In terms of target markets, an adequate sales compliance process should be established to identify the risk level of overseas jurisdictions and the possible use of products after export. Under the restrictions of applicable laws and regulations on the levels of export control for different countries, and the corresponding licensing policies, companies should unify the overall risk preference with compliance control requirements, and strictly implement the sanctions and embargo policies of the target jurisdictions and the UN; build a multi-node interception and control mechanism, and strictly prohibit the export of products to high-risk countries or regions without compliance review and company management approval.
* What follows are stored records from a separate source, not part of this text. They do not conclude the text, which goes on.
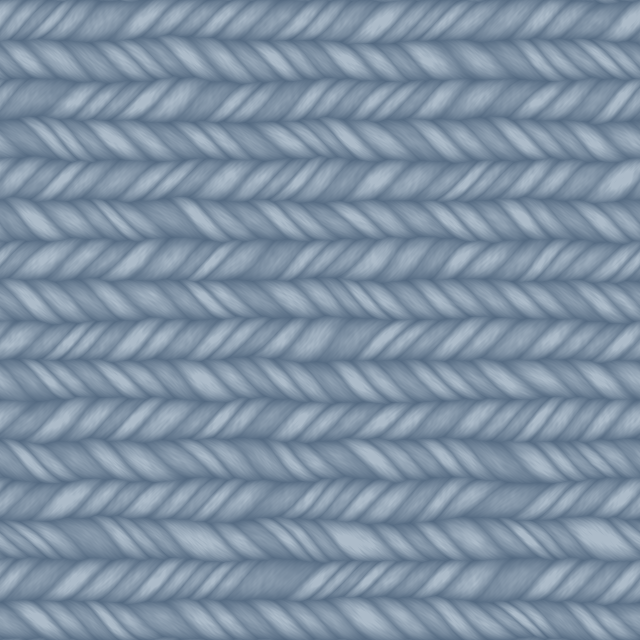
Give the GLSL for this texture, as a Shadertoy shader.

```glsl
// Tiling knitted wool: rows of plied yarn leaning in alternate directions.
#define ROWS 16.0          // yarn rows, an even number
#define PLIES 24.0         // strands across, a multiple of 3
#define HALF_HEIGHT 0.61   // half thickness of a yarn, in rows
#define TWIST 0.034        // sideways travel of a strand
#define WIDTH_WOBBLE 1.3   // unevenness of the strand widths
#define ROW_WOBBLE 0.011   // wander of the rows
#define FIBRE 0.13         // strength of the fine hairs
#define SHADOW_COLOR vec3(0.265, 0.355, 0.455)
#define LIGHT_COLOR vec3(0.675, 0.735, 0.790)

const float TAU = 6.2831853;

float hash(vec2 p) {
    vec3 q = fract(p.xyx * vec3(0.1031, 0.1030, 0.0973));
    q += dot(q, q.yzx + 33.33);
    return fract((q.x + q.y) * q.z);
}

// Dot product of a random lattice gradient and the offset from that lattice point
float corner(vec2 cell, vec2 offset, vec2 period) {
    float angle = TAU * hash(mod(cell, period) + 3.7);
    return dot(vec2(cos(angle), sin(angle)), offset);
}

// Gradient noise that wraps after a whole period
float gradientNoise(vec2 p, vec2 period) {
    vec2 i = floor(p), f = fract(p);
    vec2 s = f * f * f * (f * (f * 6.0 - 15.0) + 10.0);
    vec2 e = vec2(1.0, 0.0);
    float low = mix(corner(i, f, period), corner(i + e.xy, f - e.xy, period), s.x);
    float high = mix(corner(i + e.yx, f - e.yx, period), corner(i + e.xx, f - e.xx, period), s.x);
    return mix(low, high, s.y);
}

// Brightness of one yarn, zero outside its outline
float yarn(vec2 p, float row) {
    float id = mod(row, ROWS);
    float lean = mod(id, 2.0) < 0.5 ? 1.0 : -1.0;
    float v = clamp((p.y * ROWS - row - 0.5) / HALF_HEIGHT, -1.0, 1.0);

    // Unroll the twisted cylinder so that each strand is a vertical stripe
    float x = p.x + lean * TWIST * asin(v);
    float groups = PLIES / 3.0;
    float u = x * PLIES - (lean < 0.0 ? 0.75 : 0.0);
    u += WIDTH_WOBBLE * gradientNoise(vec2(x * groups, id + 0.5), vec2(groups, ROWS));
    float strand = mod(floor(u), PLIES);
    float across = fract(u) - 0.5;

    // Two light strands and a dark one, with random variation
    float tone = 0.5 + 0.5 * cos(TAU * (strand - 1.3) / 3.0);
    tone += 0.35 * (hash(vec2(strand, id + 50.0)) - 0.5);
    tone = mix(0.4, tone, smoothstep(0.0, 0.28, 0.5 - abs(across)));

    // Rounded strand on a rounded yarn
    float strandRound = 1.0 - 4.0 * across * across;
    float body = 1.0 - v * v;
    float shade = body * (0.5 + 0.5 * strandRound) * (0.70 + 0.36 * tone);

    // Fine hairs along the twist and slightly across it
    float hairs = gradientNoise(vec2(x * 240.0, v * 2.5 + id * 7.0), vec2(240.0, ROWS * 7.0));
    hairs += gradientNoise(vec2(x * 170.0 + v * 4.0, v * 3.0 + id * 7.0), vec2(170.0, ROWS * 7.0));
    return shade * (1.0 + FIBRE * hairs);
}

void mainImage(out vec4 fragColor, in vec2 fragCoord) {
    vec2 uv = fragCoord / iResolution.xy;

    // Uneven hand tension
    vec2 p = uv;
    p.y += ROW_WOBBLE * gradientNoise(uv * 9.0, vec2(9.0));
    p.x += ROW_WOBBLE * gradientNoise(uv * 7.0 + 0.5, vec2(7.0));

    // The most raised of the neighbouring yarns covers the others
    float row = floor(p.y * ROWS);
    float shade = 0.0;
    for (int k = -1; k <= 1; k++) {
        shade = max(shade, yarn(p, row + float(k)));
    }

    // Soft mottling of the wool
    shade *= 1.0 + 0.10 * gradientNoise(uv * 48.0, vec2(48.0));
    fragColor = vec4(mix(SHADOW_COLOR, LIGHT_COLOR, clamp(shade, 0.0, 1.0)), 1.0);
}
```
Embed compliance requirements into business processes. From the origin of the company’s materials, components and products, complete written records should be made for restricted items including import price, export control information, intended use and use method, and the quantity of items used to manufacture or integrate products. Moreover, it is recommended to record the purchase price of items to support the analysis and judgment on products in subsequent business processes.
After the materials, components or products are processed and manufactured into company products and the compliance analysis on such products is completed, if restricted products or products composed of or integrated with restricted items will be sold or exported to overseas jurisdictions, the marketing department, when negotiating trade co-operation opportunities, should first review the risks of exporting to such countries and regions, and collect and organise all information about distributors and end users involved in the transaction process, which should be submitted to the legal department for review together with co-operation agreements, sales agreements or other such contracts.
When the marketing department signs a sales agreement, it should also sign a letter of commitment on import and export control with the counterparty, or use the company’s contract template containing trade compliance provisions, properly keep all signed sales agreements and their annexes, and strictly implement the filing management requirements.
The legal department is responsible for compliance review of the company’s overseas customers, distributors and end users, and feeding back the review results to the marketing department.
Comprehensively promote the construction of export control compliance culture. An end-to-end review of the company’s export control compliance process should be conducted while the export control compliance policies should be incorporated into the scope of mandatory know-how for all employees. A series of targeted and focused compliance training sessions may be continually carried out to ensure that the employees are aware of the export and import control policies, and the compliance operation norms, related to their positions.
Fully implement violation reporting and investigation. All temporary and regular employees are obliged to prevent violations from occurring and to report to the legal department when they become aware of violation events or behaviour. Employees may report potential violations through their department’s compliance liaison officers, or directly to the legal department. In addition to anti-bribery, anti-fraud and export control, a sound corporate compliance system also includes cybersecurity, data compliance and many other important aspects.
A sound compliance-themed corporate ecosystem goes a long way to ensuring a sustainable future for the company.